*What is needed:* Your job is to report every line of the entries that has "keys".
------ Study material ------
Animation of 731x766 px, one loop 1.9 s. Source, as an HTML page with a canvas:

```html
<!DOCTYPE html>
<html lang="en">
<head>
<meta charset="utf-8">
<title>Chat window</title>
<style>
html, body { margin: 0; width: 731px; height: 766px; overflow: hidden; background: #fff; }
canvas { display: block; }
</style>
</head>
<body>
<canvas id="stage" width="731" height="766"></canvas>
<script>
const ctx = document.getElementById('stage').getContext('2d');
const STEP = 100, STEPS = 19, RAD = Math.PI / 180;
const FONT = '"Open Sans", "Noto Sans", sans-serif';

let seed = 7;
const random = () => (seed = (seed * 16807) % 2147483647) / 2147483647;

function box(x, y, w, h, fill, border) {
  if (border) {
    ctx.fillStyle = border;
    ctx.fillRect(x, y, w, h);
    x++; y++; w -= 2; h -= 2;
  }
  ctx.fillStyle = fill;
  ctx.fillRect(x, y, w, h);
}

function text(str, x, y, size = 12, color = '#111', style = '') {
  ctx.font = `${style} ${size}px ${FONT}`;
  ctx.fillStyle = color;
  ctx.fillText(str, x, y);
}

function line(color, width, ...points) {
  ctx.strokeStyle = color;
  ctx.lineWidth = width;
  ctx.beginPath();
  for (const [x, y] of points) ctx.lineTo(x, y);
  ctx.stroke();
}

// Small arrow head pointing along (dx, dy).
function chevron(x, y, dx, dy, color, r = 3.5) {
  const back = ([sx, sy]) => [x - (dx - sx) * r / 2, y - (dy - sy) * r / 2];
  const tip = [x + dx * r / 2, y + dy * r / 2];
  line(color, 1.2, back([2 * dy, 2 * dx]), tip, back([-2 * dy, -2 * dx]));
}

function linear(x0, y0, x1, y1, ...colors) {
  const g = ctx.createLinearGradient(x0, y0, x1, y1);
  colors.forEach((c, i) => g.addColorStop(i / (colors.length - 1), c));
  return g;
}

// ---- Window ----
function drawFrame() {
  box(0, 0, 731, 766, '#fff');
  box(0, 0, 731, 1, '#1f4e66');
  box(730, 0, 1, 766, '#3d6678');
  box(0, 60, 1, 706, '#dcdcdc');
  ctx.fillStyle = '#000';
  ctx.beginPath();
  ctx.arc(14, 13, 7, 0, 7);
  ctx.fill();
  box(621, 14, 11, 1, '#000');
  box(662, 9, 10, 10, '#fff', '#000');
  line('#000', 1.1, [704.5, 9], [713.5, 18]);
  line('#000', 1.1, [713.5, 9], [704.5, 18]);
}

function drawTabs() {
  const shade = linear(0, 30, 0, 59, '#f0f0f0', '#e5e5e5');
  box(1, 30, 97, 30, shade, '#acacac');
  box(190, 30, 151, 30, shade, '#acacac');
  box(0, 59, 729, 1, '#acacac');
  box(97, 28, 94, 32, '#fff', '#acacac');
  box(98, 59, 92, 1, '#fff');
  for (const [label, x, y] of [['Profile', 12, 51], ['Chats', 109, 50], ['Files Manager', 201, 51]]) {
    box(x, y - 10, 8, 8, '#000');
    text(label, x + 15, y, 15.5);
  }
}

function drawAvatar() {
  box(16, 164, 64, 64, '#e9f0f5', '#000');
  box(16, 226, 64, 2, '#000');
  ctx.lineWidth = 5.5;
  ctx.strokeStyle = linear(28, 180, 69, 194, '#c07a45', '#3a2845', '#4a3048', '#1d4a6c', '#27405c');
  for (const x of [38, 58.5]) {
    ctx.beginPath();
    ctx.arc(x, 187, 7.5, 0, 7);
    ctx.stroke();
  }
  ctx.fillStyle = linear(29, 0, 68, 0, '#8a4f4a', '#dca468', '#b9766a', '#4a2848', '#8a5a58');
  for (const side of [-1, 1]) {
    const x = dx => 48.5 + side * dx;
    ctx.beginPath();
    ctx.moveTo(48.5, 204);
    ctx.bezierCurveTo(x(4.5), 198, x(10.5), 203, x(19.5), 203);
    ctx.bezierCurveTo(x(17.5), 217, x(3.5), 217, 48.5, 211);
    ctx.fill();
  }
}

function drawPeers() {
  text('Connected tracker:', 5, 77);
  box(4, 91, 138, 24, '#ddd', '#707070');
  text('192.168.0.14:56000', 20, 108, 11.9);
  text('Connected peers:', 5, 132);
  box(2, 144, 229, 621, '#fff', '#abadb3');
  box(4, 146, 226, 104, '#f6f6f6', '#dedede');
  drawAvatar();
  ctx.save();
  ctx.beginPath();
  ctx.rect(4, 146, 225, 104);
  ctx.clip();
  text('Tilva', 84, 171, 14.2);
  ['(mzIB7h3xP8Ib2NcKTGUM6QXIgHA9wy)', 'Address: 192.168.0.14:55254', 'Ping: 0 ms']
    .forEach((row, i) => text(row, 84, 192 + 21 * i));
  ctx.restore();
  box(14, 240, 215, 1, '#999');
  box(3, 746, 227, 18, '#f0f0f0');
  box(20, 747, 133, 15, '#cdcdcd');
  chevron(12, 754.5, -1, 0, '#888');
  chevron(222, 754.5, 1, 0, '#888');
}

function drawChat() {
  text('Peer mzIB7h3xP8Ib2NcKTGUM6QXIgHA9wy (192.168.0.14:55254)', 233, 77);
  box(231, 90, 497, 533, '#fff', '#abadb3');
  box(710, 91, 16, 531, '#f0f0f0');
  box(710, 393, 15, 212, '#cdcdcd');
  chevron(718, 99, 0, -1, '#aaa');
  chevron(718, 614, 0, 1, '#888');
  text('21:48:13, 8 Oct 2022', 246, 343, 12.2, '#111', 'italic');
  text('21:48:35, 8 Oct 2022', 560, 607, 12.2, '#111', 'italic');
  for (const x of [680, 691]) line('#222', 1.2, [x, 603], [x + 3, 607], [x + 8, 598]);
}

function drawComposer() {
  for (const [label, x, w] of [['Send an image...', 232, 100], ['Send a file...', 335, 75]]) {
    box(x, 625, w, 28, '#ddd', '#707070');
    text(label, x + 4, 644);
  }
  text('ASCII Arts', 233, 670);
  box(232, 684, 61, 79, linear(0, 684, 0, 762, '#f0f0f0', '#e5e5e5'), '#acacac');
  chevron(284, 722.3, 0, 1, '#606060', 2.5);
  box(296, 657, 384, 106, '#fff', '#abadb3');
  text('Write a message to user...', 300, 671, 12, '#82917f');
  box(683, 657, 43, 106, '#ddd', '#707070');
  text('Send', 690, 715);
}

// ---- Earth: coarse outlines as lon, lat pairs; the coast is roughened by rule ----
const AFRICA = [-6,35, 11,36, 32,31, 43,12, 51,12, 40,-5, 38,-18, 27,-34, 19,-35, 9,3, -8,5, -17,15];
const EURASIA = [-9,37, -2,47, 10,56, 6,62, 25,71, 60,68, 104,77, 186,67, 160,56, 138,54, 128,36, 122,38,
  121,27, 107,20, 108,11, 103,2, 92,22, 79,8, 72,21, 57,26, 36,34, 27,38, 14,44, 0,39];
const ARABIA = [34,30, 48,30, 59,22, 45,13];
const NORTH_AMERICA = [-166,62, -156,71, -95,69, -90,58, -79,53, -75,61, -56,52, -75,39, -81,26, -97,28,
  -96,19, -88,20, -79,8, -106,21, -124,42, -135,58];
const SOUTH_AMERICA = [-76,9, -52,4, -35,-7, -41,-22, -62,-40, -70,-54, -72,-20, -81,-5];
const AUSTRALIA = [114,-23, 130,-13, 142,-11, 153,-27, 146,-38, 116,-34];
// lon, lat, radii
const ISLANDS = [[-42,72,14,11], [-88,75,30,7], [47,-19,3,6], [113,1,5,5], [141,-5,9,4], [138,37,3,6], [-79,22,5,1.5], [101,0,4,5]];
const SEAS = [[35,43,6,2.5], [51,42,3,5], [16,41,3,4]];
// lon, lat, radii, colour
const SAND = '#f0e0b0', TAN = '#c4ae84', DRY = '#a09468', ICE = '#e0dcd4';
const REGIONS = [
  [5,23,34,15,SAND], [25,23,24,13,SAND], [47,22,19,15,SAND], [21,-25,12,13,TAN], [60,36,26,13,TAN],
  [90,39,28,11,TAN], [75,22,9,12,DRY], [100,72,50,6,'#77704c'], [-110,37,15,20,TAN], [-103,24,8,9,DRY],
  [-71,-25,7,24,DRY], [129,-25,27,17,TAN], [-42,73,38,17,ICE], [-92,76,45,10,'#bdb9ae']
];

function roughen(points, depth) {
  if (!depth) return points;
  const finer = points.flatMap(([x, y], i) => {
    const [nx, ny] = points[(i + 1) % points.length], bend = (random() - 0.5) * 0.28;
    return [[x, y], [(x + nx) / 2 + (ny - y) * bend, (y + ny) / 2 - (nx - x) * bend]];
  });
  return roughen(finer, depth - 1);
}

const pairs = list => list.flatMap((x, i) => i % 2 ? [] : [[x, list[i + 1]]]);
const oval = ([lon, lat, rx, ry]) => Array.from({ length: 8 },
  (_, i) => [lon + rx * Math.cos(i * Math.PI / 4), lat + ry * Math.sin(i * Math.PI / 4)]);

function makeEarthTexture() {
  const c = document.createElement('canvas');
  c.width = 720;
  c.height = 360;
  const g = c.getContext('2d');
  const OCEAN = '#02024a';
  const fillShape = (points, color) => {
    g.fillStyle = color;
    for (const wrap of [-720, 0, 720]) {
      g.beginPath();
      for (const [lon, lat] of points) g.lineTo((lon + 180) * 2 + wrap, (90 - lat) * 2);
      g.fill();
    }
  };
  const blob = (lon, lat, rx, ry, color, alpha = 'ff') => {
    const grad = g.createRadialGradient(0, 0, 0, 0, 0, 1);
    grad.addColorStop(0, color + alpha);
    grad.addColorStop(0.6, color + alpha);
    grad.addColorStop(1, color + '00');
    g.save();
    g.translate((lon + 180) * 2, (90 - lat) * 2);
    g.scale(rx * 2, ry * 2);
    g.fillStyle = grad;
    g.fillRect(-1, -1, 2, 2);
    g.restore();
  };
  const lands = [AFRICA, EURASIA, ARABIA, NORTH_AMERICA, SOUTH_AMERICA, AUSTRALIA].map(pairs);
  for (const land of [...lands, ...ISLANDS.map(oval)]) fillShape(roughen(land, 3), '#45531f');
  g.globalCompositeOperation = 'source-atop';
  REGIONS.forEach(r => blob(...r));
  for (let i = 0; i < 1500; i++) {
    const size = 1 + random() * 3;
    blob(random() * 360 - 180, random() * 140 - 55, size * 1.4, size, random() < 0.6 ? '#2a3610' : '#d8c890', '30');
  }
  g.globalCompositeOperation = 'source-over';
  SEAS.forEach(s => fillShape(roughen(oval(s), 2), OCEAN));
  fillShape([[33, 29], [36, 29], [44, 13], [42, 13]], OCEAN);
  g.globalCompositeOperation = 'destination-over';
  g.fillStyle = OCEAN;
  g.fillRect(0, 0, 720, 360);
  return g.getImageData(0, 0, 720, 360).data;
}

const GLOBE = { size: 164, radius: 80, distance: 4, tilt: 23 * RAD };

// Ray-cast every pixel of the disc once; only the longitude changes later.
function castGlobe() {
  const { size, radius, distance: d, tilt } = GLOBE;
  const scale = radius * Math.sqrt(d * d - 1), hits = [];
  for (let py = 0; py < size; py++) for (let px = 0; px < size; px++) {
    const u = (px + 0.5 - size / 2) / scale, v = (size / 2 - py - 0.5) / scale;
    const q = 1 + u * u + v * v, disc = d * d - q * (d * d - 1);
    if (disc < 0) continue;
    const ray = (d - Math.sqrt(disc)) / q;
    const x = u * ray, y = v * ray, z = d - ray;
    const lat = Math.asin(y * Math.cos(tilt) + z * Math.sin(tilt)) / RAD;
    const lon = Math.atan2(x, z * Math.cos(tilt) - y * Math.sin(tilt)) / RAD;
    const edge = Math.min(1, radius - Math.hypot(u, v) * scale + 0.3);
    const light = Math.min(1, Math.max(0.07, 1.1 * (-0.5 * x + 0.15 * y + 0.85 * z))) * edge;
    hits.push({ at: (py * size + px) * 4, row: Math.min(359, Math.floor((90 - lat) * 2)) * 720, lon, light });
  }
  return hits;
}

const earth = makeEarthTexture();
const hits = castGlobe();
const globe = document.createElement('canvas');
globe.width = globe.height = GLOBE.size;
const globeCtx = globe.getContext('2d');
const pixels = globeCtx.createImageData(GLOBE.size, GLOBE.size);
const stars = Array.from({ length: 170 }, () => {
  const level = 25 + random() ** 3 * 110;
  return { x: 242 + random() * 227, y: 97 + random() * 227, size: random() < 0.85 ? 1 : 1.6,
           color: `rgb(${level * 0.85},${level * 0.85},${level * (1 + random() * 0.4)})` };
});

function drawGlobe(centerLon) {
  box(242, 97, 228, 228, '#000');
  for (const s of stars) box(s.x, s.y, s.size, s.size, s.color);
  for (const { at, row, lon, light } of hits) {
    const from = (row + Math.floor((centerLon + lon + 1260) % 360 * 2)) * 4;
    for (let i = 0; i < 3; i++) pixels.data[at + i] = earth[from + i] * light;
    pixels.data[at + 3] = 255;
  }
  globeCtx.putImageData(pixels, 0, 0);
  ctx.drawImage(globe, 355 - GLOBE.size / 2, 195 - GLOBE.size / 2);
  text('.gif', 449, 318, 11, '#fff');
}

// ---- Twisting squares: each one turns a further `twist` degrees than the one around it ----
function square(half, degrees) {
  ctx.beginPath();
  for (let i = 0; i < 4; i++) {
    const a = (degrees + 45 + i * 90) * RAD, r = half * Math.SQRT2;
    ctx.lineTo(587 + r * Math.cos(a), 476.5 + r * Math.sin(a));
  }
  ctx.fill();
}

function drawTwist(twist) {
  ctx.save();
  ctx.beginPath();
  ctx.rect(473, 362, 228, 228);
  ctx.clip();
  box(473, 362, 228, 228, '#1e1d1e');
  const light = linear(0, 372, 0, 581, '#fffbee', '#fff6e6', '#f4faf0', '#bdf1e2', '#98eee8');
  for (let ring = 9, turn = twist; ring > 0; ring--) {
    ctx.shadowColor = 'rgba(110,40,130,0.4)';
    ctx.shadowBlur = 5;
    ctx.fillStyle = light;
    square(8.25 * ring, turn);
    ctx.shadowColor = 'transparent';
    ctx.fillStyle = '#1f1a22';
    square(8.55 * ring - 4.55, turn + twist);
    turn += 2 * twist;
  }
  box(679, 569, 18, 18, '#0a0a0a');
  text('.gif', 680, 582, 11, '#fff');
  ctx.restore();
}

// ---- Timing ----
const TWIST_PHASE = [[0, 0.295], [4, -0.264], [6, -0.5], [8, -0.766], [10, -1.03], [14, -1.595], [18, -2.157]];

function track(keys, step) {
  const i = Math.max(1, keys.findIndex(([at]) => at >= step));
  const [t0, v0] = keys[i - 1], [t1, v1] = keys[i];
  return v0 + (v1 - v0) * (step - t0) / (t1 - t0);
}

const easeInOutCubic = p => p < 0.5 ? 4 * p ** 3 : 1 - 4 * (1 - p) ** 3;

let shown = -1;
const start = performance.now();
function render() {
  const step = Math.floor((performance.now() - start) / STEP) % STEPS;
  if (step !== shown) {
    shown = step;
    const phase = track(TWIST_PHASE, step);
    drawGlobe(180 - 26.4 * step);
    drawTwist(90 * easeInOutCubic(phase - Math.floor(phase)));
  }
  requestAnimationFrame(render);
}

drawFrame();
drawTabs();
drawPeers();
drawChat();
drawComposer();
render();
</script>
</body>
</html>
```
------
*Solved problem:*
function track(keys, step) {
  const i = Math.max(1, keys.findIndex(([at]) => at >= step));
  const [t0, v0] = keys[i - 1], [t1, v1] = keys[i];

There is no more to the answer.